National Association of Productivity & Organizing Professionals, Seattle Chapter Vice-President
International Coach Federation
Institute for Challenging Disorganization
Level I Certificates earned in Chronic Disorganization; ADD; Client Administration; Time Management; Mental Health; and Hoarding.

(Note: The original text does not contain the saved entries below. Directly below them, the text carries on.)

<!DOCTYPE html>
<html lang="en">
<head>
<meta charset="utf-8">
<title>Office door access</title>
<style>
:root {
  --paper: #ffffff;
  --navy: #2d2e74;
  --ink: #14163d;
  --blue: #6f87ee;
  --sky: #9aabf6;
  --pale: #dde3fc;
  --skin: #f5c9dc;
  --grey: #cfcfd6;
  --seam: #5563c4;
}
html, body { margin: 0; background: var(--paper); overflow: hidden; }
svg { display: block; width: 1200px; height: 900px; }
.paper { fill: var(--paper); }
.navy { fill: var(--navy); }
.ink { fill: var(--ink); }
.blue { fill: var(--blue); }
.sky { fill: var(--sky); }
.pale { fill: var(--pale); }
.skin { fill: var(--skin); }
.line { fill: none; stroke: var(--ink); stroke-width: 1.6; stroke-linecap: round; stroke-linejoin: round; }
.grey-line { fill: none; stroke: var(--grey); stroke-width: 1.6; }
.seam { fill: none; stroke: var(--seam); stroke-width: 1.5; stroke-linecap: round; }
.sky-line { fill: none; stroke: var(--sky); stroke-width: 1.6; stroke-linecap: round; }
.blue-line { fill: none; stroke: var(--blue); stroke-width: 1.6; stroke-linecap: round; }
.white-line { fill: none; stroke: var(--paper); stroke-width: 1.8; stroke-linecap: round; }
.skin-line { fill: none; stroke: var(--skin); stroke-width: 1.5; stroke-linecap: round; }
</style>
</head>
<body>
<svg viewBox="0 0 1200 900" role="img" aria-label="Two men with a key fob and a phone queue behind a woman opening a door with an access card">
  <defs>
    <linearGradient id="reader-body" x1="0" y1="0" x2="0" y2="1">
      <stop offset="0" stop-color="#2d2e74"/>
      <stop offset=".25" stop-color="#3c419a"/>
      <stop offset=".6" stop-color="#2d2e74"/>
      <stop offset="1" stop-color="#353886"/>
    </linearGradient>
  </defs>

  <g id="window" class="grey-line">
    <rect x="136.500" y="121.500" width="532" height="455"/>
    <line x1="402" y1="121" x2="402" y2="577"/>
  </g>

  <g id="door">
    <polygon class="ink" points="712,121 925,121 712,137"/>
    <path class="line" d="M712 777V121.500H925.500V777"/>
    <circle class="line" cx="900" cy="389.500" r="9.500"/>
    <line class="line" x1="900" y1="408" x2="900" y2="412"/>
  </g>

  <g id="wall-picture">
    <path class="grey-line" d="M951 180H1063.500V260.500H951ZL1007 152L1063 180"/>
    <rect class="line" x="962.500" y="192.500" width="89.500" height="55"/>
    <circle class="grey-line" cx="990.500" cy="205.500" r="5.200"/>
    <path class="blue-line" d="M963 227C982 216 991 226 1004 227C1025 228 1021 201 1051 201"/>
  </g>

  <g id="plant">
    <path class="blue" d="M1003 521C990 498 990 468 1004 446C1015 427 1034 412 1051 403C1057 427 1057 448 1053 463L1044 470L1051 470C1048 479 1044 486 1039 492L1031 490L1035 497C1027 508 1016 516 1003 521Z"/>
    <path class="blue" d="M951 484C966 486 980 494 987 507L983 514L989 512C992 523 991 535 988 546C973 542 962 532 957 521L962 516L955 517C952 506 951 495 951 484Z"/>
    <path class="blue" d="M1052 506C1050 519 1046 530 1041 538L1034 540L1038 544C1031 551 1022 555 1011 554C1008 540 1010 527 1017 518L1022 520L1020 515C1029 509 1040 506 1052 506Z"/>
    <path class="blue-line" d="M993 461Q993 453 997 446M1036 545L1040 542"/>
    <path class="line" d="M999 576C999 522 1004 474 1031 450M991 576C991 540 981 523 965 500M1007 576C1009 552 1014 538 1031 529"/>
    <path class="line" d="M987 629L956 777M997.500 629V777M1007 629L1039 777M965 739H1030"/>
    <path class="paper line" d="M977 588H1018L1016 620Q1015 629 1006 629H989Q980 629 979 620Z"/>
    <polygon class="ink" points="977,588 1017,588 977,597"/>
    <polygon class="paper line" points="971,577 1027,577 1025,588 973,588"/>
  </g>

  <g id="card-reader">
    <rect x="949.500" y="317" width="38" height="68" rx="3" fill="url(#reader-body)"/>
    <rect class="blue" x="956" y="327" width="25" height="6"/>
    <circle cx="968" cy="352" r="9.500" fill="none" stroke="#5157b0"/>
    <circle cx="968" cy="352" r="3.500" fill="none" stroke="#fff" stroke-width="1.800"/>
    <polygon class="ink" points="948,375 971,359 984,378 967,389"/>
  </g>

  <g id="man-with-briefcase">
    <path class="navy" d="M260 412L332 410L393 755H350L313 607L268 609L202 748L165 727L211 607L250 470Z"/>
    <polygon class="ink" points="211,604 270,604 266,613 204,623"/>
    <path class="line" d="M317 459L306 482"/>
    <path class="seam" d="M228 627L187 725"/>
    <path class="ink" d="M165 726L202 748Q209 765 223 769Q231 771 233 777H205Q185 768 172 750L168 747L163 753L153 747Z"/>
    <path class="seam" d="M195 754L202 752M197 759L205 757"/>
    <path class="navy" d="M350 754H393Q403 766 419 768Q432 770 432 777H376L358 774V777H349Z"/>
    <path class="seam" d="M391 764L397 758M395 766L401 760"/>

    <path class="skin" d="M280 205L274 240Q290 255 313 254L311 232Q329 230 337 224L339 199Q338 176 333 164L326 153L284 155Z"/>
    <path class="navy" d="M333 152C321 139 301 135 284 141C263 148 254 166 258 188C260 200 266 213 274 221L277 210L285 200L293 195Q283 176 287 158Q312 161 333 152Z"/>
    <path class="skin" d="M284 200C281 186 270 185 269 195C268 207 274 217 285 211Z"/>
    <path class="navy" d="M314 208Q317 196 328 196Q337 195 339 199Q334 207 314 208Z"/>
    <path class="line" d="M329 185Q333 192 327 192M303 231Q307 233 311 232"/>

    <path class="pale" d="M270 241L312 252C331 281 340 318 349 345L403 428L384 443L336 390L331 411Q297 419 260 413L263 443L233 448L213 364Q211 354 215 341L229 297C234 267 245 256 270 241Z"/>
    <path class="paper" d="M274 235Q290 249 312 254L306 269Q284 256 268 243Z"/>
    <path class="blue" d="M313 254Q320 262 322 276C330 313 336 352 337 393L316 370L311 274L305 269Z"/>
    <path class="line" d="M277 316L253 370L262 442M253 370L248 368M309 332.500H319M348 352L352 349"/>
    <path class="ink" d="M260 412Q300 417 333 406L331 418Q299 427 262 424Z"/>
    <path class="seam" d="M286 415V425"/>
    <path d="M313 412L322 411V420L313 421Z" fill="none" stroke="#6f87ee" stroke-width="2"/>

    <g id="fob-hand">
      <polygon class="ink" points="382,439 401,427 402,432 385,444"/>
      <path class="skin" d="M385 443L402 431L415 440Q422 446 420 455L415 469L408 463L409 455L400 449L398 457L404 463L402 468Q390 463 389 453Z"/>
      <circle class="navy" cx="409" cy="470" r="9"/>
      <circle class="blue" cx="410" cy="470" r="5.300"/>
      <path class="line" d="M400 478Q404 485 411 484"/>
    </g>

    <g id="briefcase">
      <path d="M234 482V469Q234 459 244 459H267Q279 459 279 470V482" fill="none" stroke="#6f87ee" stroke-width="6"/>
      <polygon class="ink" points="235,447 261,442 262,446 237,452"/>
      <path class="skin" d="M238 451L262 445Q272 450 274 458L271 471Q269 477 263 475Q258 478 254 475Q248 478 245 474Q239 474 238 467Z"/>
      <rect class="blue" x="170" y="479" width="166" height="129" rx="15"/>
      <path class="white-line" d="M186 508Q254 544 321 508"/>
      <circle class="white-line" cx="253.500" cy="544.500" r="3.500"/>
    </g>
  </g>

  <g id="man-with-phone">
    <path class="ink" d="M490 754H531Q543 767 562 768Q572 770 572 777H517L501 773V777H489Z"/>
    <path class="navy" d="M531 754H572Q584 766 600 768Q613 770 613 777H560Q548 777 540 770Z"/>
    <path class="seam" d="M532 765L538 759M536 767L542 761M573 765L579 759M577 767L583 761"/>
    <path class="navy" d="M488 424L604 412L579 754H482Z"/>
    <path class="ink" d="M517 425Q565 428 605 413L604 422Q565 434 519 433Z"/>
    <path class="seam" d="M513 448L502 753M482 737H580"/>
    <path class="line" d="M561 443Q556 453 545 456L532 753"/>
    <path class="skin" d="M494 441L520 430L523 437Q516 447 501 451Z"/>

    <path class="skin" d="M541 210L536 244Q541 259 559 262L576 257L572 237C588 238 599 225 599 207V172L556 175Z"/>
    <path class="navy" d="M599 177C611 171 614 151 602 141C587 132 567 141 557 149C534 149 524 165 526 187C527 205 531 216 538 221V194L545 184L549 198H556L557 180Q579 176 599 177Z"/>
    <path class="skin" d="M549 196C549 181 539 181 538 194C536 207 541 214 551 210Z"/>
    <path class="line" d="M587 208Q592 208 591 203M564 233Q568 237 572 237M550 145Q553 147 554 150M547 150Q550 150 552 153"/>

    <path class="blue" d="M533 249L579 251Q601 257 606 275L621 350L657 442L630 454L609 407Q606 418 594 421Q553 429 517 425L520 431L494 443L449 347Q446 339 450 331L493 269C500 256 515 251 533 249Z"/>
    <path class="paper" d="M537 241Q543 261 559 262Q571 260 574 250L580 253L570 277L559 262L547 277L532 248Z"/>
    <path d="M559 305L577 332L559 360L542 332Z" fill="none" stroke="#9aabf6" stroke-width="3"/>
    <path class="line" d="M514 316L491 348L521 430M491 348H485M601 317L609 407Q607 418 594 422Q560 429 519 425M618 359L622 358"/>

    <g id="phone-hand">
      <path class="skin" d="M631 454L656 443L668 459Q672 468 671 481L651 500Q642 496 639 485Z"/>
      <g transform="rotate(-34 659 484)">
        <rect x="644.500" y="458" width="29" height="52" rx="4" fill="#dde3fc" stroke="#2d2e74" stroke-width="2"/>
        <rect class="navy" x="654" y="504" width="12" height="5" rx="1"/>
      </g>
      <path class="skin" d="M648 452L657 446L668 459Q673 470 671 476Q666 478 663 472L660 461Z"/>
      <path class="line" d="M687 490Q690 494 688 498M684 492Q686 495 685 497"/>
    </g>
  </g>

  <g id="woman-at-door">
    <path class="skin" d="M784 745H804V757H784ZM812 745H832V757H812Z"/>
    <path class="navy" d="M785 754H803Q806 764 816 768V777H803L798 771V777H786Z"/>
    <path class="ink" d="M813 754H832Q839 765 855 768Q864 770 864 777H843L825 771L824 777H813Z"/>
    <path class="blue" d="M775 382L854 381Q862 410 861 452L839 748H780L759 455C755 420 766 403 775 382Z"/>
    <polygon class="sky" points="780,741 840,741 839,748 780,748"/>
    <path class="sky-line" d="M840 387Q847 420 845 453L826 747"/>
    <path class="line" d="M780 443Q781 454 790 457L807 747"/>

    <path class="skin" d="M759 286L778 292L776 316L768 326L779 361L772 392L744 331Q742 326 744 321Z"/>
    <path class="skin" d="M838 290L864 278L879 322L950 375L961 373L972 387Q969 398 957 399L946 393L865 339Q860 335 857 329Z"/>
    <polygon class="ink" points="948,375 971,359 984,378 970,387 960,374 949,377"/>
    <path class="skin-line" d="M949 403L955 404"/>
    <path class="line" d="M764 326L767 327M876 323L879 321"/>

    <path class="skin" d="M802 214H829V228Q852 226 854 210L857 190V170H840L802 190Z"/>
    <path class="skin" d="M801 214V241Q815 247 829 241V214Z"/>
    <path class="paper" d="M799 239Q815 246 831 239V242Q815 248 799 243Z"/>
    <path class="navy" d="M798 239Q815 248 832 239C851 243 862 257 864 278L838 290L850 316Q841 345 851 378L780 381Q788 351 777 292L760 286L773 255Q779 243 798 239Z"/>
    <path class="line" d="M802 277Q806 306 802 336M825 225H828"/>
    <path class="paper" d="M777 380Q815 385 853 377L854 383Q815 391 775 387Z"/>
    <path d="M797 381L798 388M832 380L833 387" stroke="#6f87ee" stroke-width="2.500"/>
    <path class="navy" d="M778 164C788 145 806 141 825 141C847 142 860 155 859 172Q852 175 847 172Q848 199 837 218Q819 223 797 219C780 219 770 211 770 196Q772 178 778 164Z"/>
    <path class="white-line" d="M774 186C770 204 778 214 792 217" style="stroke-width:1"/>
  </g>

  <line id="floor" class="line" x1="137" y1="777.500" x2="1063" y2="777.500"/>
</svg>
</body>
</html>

Level II Specialist Certificates earned in Chronic Disorganization and ADHD